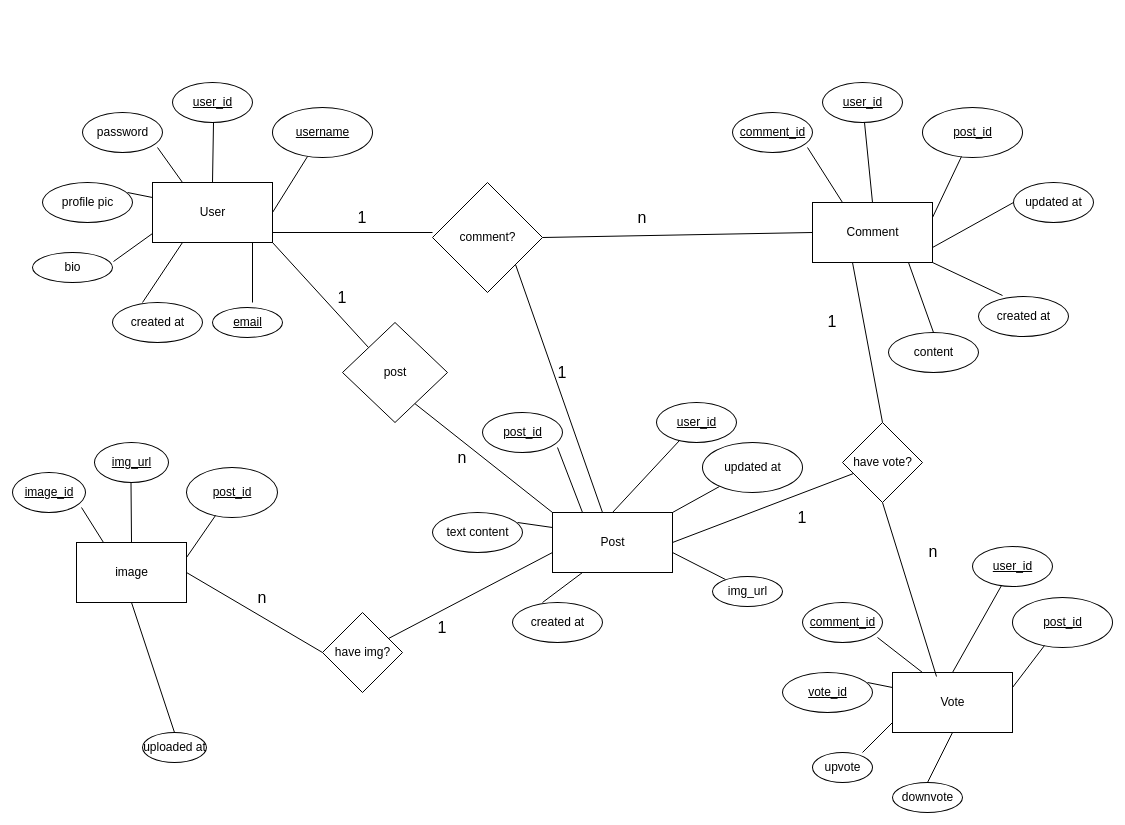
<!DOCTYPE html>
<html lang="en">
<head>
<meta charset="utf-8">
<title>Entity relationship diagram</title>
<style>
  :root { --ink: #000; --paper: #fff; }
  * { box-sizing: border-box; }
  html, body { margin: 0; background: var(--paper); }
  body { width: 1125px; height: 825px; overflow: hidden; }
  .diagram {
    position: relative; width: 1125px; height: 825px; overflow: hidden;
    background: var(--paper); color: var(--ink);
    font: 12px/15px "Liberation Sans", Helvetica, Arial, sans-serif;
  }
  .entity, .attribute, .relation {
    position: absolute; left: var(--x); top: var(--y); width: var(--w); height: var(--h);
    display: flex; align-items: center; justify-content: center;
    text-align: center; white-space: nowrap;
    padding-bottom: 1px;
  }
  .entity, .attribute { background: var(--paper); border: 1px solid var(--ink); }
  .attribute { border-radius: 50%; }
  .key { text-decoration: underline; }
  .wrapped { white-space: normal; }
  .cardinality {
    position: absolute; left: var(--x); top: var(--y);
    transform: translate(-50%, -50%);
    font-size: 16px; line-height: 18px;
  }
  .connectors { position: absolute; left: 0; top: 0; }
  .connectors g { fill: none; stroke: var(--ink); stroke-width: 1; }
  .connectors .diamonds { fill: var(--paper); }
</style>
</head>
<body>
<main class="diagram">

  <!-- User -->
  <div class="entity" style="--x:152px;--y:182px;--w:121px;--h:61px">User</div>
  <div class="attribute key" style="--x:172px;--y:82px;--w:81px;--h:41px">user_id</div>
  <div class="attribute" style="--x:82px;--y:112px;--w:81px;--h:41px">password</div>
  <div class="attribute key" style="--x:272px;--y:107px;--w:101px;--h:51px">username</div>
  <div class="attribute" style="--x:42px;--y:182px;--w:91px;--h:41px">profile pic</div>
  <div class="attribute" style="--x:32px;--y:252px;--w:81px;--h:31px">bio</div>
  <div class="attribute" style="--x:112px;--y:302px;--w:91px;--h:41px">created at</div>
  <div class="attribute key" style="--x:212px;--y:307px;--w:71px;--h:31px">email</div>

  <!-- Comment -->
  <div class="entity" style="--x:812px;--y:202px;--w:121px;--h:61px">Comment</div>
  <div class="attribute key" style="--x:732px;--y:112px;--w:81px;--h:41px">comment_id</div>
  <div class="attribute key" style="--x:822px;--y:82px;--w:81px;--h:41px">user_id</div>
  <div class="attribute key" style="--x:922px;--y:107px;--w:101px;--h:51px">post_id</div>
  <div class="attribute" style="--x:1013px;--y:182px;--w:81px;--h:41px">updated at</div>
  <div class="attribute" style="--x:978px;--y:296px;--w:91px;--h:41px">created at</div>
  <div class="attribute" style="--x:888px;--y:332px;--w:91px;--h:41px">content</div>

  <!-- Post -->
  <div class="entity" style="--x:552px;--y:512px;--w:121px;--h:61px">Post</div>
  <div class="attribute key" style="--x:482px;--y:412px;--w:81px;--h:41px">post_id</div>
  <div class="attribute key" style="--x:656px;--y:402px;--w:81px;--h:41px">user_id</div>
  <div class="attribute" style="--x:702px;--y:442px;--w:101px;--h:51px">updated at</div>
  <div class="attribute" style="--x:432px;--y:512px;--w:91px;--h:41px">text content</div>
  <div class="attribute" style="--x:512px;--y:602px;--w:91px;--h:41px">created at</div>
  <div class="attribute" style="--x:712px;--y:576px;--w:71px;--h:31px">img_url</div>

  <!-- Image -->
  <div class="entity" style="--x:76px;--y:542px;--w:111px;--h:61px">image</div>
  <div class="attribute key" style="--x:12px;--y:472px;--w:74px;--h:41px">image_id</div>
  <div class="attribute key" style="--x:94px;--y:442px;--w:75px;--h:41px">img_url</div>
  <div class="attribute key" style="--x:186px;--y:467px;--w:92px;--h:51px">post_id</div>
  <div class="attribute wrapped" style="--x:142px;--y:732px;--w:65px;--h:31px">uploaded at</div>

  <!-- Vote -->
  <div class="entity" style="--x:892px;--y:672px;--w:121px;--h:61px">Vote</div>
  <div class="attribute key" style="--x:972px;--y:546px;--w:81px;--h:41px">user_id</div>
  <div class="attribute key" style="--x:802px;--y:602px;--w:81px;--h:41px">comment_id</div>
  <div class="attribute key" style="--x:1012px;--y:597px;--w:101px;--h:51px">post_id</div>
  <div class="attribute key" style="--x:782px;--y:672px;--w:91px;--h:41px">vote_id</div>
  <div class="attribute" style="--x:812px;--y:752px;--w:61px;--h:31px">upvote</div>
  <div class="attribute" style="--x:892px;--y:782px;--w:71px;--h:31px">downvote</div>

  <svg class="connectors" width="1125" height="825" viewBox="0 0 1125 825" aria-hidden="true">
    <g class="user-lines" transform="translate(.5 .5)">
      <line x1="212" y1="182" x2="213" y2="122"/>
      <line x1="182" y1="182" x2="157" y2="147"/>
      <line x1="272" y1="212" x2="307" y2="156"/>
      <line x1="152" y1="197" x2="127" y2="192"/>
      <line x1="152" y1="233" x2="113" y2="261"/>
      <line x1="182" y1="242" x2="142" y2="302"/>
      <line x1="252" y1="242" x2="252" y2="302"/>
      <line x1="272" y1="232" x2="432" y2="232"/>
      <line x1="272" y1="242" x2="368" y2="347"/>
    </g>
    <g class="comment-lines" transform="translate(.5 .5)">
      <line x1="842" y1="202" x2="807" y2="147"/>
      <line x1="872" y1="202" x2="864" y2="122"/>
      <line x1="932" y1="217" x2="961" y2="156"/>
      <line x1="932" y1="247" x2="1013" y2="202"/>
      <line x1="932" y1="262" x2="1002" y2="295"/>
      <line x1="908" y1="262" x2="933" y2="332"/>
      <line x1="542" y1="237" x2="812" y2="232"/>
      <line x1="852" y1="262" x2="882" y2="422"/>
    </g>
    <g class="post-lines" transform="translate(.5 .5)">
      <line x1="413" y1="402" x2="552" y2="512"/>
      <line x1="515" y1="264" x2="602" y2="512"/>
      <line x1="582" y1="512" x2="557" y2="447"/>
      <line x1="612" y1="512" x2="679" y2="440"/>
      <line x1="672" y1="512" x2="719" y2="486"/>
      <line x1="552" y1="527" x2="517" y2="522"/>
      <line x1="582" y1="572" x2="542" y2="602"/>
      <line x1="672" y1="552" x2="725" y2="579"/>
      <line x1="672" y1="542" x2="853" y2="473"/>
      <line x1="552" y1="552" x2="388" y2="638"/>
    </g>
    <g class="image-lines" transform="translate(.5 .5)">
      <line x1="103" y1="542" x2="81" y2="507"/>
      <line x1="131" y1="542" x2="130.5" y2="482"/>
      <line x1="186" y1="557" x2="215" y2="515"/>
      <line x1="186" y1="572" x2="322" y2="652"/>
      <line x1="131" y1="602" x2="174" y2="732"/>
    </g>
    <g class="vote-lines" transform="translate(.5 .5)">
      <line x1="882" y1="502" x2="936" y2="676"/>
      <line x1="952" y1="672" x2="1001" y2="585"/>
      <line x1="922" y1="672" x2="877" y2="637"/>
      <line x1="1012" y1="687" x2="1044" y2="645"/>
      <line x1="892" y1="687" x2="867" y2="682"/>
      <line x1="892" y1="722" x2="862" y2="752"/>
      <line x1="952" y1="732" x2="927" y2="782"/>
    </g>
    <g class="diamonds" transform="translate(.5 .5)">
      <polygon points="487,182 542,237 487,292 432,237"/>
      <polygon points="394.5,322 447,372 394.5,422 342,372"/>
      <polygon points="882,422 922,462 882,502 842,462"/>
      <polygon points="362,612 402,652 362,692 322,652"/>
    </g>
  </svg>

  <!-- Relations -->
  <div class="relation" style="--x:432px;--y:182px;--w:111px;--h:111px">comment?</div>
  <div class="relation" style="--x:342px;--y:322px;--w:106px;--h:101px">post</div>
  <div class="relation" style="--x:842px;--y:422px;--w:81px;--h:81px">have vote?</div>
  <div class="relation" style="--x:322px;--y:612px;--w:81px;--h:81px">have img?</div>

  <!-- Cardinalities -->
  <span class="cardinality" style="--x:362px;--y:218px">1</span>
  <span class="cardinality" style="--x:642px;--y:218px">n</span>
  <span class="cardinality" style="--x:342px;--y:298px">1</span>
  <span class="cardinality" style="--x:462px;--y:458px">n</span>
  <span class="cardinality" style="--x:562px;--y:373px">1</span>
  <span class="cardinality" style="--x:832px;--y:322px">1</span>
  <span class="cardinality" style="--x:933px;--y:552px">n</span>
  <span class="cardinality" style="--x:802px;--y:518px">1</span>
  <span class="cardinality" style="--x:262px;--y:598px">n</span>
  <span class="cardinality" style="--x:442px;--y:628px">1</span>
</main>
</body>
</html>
==
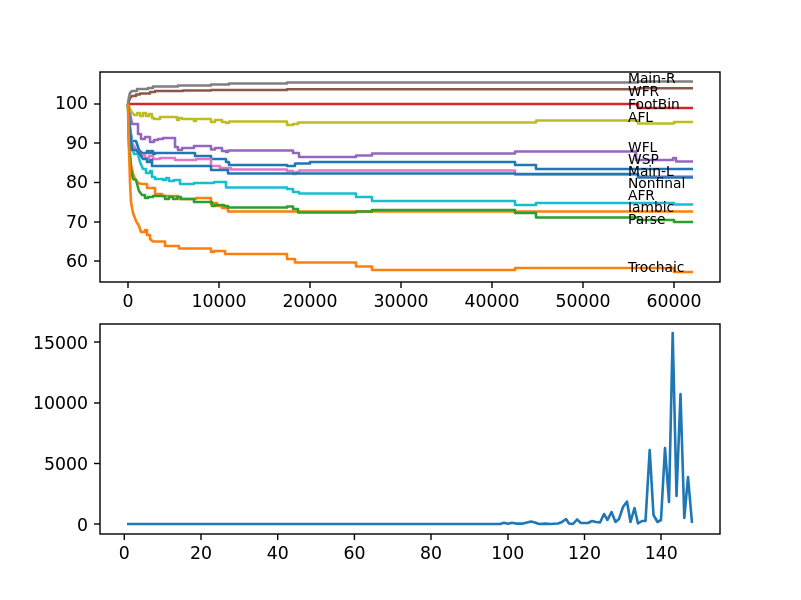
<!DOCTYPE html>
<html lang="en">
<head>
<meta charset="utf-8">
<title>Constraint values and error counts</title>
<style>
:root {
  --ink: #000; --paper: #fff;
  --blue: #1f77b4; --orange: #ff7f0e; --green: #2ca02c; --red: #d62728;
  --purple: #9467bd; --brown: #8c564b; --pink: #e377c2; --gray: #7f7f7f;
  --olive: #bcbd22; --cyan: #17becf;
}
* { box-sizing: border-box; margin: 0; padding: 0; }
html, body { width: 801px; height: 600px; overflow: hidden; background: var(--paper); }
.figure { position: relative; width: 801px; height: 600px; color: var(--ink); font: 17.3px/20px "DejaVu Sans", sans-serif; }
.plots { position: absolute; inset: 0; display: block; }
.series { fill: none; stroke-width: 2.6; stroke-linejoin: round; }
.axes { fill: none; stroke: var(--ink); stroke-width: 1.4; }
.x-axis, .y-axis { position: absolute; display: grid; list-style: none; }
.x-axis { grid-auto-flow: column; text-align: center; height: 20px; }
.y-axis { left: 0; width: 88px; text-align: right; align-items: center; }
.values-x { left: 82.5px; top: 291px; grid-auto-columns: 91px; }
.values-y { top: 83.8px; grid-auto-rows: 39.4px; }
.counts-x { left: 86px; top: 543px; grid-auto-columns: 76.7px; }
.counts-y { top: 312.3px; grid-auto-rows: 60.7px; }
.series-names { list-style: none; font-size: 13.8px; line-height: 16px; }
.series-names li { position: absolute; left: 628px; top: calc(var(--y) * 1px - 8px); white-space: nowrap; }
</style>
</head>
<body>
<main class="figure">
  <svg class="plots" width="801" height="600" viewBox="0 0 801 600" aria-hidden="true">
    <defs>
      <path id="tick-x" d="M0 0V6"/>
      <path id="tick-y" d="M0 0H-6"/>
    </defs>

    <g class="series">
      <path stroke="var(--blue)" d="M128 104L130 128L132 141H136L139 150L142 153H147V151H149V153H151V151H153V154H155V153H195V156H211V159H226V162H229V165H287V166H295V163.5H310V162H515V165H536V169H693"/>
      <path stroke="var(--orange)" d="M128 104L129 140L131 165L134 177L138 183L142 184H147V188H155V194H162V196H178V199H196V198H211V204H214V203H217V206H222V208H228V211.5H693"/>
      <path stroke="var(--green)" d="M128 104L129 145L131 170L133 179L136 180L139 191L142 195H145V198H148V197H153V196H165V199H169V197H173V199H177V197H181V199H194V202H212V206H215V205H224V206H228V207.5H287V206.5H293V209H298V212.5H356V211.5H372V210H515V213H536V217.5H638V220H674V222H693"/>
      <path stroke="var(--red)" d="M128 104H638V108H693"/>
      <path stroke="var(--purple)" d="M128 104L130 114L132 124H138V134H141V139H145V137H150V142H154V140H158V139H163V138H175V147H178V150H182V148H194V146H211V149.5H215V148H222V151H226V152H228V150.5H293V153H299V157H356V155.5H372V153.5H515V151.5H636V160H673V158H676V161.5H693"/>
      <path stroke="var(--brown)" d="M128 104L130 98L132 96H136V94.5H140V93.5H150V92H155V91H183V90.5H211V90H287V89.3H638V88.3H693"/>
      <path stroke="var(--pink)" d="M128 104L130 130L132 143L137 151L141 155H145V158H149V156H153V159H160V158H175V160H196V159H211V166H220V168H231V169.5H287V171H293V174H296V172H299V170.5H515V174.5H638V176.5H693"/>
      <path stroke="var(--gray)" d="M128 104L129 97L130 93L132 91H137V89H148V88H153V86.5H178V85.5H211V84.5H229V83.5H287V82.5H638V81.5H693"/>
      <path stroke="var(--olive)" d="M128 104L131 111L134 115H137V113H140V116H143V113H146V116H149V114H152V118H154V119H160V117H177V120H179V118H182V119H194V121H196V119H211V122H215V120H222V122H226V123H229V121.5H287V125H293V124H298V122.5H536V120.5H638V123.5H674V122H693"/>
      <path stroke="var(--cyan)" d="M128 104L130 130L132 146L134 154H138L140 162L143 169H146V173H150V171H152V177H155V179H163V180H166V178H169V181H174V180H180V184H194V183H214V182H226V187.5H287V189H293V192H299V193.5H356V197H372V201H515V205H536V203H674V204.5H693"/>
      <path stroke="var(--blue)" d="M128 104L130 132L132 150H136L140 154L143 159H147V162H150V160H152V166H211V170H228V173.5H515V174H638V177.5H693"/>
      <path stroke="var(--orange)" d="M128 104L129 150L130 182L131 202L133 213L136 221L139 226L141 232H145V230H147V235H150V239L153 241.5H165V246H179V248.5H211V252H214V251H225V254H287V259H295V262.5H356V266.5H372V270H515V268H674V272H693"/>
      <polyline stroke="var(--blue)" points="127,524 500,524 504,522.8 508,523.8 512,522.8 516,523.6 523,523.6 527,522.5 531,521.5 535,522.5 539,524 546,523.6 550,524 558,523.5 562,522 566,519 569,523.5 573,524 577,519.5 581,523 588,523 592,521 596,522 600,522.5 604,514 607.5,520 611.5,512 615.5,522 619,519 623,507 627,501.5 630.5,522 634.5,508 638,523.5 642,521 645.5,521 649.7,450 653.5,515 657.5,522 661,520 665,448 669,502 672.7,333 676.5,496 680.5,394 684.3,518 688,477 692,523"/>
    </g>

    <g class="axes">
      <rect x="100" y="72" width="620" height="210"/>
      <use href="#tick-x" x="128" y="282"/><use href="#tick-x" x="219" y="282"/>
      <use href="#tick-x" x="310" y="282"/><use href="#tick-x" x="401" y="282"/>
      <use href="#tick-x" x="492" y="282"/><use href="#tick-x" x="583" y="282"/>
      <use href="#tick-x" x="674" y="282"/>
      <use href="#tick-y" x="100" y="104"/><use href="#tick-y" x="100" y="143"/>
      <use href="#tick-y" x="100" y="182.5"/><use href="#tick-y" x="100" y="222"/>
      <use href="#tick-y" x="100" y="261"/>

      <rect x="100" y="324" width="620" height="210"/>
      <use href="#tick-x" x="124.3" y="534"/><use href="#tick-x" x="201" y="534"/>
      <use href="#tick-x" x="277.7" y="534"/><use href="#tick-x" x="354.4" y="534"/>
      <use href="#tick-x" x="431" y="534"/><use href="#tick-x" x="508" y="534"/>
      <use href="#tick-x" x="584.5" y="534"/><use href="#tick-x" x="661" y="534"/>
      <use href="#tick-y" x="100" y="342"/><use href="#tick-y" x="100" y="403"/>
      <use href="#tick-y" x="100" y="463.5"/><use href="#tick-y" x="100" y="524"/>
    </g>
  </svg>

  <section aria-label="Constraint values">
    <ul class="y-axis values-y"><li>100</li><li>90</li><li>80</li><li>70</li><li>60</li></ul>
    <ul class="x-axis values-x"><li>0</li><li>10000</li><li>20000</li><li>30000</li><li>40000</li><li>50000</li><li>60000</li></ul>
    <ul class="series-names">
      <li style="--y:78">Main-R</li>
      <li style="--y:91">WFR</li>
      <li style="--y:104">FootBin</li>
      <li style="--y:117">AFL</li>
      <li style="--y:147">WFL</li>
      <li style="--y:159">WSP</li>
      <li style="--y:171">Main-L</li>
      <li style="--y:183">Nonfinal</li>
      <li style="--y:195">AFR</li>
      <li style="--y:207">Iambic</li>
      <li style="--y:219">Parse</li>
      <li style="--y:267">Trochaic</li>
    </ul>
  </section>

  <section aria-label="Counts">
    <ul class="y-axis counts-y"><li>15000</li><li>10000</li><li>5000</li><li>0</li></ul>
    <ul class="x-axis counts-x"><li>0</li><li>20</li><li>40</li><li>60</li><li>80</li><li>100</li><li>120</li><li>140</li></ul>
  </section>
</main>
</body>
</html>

Exercise aim — In the records above, the lines containing the string "body" should be counted; give only the total.

Task solution — 7